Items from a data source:
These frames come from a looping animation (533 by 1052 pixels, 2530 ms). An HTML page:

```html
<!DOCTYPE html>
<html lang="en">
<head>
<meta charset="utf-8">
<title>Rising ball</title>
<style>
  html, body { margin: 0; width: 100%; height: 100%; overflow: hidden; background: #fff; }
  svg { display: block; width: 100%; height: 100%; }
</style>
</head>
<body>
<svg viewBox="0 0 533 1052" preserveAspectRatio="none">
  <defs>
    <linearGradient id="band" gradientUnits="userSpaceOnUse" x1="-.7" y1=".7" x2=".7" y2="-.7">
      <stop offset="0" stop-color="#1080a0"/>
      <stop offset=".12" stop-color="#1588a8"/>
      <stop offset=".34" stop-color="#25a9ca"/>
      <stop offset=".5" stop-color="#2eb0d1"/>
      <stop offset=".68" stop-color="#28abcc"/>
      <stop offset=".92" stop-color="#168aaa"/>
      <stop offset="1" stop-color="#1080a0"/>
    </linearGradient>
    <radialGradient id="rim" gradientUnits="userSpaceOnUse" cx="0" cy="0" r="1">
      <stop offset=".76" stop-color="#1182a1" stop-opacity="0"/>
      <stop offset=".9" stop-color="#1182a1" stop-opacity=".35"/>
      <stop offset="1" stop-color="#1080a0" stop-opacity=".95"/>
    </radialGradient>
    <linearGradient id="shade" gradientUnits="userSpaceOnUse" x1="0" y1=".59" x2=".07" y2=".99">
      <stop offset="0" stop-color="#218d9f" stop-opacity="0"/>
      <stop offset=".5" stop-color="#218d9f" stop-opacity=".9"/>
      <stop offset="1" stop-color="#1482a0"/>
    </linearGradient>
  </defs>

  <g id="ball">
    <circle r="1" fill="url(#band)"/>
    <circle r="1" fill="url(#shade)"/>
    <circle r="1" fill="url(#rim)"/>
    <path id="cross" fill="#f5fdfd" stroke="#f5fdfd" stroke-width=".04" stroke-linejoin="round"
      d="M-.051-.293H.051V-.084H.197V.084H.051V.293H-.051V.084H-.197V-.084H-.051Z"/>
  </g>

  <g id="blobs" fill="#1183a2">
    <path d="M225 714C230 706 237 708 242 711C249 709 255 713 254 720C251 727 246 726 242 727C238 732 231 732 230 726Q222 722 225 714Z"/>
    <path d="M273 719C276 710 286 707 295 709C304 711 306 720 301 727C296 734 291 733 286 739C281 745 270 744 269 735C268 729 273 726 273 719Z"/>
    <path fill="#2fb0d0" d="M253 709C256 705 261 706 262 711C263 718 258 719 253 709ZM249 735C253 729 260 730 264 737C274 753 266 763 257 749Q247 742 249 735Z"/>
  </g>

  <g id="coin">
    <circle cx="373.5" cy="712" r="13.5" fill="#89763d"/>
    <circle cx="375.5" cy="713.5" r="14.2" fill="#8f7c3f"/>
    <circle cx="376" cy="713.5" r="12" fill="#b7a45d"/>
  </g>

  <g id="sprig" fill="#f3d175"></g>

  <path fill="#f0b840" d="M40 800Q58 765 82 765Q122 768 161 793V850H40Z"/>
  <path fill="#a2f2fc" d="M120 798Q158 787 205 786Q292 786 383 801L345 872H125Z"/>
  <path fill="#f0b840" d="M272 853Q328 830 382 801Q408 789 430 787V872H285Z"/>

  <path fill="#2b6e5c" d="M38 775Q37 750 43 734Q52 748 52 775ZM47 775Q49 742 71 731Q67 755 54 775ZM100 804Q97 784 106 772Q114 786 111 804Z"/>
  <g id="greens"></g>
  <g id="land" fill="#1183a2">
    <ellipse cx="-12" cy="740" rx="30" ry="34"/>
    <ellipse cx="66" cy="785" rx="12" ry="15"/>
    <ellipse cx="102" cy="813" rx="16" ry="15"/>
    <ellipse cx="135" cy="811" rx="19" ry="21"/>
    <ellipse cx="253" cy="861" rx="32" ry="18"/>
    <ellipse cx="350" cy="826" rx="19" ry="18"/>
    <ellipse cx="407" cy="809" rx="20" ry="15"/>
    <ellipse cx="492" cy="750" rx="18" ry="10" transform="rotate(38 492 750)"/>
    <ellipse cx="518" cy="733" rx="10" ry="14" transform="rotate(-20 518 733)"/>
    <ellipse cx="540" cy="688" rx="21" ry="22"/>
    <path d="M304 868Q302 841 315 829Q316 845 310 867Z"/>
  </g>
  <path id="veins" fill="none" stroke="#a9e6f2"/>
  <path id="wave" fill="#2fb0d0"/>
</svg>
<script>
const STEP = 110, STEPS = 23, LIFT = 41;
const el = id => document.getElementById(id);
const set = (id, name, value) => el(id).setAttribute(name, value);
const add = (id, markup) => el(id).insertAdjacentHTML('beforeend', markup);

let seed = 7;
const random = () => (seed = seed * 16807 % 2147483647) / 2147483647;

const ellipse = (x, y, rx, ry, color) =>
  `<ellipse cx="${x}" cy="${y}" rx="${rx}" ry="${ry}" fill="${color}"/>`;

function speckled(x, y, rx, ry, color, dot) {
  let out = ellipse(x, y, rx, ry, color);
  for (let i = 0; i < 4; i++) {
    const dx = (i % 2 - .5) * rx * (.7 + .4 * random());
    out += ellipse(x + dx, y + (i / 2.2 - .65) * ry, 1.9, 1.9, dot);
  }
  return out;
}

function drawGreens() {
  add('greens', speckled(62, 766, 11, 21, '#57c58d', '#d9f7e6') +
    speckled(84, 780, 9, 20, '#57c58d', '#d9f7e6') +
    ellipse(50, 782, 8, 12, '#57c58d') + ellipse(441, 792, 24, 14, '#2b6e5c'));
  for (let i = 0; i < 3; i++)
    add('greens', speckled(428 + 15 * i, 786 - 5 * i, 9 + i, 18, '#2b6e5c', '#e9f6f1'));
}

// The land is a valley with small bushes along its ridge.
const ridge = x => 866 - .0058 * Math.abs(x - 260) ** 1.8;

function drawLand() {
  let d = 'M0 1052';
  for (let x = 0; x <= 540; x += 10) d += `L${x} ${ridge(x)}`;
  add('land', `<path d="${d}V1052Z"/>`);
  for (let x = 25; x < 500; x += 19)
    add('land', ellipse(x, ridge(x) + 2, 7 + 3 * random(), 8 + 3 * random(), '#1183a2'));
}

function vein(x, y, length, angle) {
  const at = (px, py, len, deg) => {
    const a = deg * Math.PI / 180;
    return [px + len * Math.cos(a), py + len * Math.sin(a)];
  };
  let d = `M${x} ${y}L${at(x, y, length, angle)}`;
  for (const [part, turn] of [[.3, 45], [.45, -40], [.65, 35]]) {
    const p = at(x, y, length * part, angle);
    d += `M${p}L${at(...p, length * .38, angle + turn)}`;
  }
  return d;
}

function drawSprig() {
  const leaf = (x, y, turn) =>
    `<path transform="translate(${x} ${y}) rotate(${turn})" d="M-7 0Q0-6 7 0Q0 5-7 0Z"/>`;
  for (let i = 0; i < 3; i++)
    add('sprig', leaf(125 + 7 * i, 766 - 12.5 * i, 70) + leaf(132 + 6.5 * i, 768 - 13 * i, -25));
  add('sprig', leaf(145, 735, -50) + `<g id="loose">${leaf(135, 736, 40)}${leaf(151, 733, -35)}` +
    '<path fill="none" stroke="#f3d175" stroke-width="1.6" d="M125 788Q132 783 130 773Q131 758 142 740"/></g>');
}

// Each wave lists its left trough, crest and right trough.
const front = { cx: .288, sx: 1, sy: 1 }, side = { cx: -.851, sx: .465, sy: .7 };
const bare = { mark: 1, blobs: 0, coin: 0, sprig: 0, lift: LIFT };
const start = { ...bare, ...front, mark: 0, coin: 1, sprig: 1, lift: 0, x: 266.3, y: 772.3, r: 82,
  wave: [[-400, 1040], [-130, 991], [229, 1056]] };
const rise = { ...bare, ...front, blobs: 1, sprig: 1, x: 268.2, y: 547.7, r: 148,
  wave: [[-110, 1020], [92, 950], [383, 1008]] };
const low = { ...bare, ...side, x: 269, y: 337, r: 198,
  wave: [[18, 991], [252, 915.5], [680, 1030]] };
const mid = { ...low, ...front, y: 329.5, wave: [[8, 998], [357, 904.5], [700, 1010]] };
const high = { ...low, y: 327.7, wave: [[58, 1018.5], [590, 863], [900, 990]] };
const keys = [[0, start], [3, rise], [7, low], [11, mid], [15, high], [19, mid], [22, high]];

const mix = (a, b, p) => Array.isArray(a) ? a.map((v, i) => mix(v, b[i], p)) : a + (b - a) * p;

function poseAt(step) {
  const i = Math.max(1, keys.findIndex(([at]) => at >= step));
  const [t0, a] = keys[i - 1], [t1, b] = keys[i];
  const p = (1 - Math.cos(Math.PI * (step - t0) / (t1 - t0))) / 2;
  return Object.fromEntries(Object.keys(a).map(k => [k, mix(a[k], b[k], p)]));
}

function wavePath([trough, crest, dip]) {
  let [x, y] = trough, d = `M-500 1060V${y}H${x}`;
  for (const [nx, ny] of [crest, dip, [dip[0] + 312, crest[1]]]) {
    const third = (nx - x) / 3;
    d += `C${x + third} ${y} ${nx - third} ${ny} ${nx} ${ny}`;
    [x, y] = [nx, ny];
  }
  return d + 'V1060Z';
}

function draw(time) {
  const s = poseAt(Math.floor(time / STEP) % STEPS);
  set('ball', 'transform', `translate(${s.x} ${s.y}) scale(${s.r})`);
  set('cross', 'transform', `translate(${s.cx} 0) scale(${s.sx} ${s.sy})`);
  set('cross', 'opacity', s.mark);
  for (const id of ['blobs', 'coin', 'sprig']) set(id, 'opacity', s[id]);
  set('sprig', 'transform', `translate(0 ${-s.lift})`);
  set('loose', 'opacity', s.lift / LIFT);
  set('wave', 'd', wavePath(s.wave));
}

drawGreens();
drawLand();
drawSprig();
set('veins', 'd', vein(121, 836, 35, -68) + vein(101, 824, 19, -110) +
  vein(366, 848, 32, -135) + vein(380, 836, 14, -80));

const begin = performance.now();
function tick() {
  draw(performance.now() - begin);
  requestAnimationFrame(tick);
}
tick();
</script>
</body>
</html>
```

_Directions_
Check each line of the entries above for the word "performance". List the ones that have it.

_Task answer_
const begin = performance.now();
  draw(performance.now() - begin);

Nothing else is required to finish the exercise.